(Instructions for the task): Your answer should be one number: the count of lines in the data below that include "Seller".

(Dataset excerpts):
□ □ □

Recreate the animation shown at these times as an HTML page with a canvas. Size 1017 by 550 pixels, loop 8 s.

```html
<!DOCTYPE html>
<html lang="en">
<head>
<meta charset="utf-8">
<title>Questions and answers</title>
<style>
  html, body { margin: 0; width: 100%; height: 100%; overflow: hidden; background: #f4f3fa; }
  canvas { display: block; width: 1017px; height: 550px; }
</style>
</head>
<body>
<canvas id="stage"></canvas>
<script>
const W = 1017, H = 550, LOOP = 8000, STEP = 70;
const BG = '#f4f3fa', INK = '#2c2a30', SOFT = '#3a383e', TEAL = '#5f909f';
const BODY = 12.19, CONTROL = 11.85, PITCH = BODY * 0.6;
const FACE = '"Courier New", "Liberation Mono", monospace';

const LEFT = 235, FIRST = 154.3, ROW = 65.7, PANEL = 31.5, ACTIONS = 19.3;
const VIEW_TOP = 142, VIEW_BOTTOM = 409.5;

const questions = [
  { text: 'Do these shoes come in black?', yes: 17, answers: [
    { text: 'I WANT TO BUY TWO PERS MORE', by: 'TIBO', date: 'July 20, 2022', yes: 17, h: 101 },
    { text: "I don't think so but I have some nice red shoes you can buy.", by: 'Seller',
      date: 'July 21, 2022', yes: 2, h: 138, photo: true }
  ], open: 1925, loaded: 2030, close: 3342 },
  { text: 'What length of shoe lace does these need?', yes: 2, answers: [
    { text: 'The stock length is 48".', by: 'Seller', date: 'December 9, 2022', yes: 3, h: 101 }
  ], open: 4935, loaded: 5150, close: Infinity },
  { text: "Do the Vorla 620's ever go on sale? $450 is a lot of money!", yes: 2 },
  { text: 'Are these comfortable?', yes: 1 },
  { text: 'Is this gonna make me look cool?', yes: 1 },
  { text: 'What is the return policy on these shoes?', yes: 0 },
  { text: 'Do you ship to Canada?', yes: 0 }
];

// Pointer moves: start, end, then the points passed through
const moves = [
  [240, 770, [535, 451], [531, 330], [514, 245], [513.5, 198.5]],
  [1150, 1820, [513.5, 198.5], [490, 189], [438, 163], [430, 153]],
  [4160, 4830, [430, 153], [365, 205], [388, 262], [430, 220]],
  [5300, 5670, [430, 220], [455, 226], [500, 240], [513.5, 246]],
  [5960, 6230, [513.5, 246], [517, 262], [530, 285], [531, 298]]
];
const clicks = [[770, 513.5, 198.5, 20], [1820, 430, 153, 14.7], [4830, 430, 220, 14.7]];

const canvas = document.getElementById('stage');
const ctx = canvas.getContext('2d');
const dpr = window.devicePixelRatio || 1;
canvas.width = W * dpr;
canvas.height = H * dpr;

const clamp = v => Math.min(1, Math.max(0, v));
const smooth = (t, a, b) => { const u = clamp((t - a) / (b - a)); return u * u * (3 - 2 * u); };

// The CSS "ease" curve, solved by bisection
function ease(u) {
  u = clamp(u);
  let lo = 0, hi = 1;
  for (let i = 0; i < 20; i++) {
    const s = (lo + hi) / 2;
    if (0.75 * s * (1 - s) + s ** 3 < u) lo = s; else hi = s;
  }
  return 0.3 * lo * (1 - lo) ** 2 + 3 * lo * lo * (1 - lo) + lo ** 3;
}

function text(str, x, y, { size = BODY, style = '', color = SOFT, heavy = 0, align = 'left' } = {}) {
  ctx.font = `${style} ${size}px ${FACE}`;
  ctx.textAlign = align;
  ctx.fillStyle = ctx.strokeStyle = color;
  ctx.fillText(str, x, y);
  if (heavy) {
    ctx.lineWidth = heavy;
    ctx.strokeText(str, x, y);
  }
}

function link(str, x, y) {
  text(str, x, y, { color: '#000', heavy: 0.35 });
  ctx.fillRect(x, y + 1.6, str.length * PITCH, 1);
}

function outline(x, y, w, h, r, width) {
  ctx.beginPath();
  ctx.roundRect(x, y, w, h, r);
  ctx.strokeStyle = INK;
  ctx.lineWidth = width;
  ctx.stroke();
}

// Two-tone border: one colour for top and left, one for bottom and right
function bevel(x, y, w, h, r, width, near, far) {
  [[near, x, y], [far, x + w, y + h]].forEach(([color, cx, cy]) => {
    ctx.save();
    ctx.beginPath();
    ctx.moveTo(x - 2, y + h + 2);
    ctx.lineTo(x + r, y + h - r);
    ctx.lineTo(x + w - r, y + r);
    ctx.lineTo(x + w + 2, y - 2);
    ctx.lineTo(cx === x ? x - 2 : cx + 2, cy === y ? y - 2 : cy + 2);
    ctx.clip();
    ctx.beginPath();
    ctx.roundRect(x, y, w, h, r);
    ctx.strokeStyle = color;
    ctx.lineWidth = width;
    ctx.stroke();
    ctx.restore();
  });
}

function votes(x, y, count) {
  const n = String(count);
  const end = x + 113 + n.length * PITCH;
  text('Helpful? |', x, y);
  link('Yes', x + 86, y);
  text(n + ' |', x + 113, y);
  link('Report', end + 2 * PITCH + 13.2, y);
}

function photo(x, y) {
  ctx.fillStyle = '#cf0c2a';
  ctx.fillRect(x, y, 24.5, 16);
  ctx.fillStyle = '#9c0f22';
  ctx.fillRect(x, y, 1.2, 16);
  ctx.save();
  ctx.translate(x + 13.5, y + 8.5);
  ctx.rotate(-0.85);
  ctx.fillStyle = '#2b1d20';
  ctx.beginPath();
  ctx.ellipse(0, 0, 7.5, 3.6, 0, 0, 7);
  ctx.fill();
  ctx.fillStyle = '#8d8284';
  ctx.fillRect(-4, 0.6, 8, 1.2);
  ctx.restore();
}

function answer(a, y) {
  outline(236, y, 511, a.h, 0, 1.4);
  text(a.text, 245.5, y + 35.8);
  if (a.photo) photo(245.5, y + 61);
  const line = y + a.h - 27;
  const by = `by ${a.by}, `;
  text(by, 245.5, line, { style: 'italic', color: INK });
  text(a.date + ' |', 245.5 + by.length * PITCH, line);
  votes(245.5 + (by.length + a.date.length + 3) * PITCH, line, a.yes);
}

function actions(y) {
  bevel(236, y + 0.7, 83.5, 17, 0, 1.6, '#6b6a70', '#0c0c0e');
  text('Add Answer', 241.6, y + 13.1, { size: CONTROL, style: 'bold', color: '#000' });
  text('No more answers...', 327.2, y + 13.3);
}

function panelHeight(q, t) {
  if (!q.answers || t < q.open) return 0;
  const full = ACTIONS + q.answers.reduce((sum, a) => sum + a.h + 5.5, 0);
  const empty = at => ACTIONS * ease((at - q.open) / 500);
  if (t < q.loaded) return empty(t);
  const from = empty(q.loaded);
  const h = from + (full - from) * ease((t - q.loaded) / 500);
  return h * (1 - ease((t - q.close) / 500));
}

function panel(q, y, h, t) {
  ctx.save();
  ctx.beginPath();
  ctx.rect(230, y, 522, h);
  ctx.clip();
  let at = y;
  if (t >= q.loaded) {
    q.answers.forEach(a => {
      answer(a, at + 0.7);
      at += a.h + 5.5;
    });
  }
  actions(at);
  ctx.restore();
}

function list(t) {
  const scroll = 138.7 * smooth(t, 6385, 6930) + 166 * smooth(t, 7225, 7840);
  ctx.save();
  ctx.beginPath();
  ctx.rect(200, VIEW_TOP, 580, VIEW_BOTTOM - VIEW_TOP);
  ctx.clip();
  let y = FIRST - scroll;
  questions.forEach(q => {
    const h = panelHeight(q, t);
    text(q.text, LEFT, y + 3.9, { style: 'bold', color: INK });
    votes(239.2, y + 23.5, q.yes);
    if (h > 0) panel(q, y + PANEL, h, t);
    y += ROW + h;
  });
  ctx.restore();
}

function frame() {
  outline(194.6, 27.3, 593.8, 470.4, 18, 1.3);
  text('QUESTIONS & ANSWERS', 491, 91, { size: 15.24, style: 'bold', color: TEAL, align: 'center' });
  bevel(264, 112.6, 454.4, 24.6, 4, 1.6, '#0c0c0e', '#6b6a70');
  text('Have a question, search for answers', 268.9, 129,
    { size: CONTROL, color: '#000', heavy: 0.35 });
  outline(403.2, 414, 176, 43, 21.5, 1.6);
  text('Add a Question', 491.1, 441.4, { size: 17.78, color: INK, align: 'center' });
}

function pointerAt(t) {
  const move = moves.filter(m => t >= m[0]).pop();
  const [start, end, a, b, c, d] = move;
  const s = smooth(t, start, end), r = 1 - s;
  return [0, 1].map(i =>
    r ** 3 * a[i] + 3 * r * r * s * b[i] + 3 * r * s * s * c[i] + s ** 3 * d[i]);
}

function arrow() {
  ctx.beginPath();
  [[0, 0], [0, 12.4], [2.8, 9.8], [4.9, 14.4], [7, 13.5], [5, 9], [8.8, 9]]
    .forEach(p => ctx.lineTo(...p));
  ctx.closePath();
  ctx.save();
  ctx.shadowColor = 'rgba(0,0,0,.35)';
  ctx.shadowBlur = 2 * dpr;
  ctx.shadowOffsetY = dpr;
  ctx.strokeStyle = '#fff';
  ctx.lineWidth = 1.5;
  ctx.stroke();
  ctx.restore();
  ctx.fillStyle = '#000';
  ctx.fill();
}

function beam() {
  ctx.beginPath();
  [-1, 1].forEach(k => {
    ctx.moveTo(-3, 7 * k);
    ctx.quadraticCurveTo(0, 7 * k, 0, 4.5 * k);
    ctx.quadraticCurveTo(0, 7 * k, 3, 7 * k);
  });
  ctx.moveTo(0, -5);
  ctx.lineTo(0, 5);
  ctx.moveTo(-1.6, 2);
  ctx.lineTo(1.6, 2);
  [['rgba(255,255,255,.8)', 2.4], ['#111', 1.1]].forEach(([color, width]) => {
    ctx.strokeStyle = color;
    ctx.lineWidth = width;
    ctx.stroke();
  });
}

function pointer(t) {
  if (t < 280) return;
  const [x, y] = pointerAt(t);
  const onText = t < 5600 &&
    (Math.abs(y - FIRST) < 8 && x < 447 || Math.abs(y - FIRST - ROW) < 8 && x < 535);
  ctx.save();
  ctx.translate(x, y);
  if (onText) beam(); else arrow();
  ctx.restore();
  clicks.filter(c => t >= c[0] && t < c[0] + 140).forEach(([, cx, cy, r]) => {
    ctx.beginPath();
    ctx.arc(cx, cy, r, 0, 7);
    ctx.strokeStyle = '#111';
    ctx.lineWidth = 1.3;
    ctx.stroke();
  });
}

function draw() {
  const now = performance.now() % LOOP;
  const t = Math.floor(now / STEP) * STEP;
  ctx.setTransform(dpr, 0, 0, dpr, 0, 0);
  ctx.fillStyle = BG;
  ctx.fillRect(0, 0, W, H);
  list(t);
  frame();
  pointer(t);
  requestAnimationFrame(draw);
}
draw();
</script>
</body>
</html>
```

□ □ □

(Solution for this exercise): 2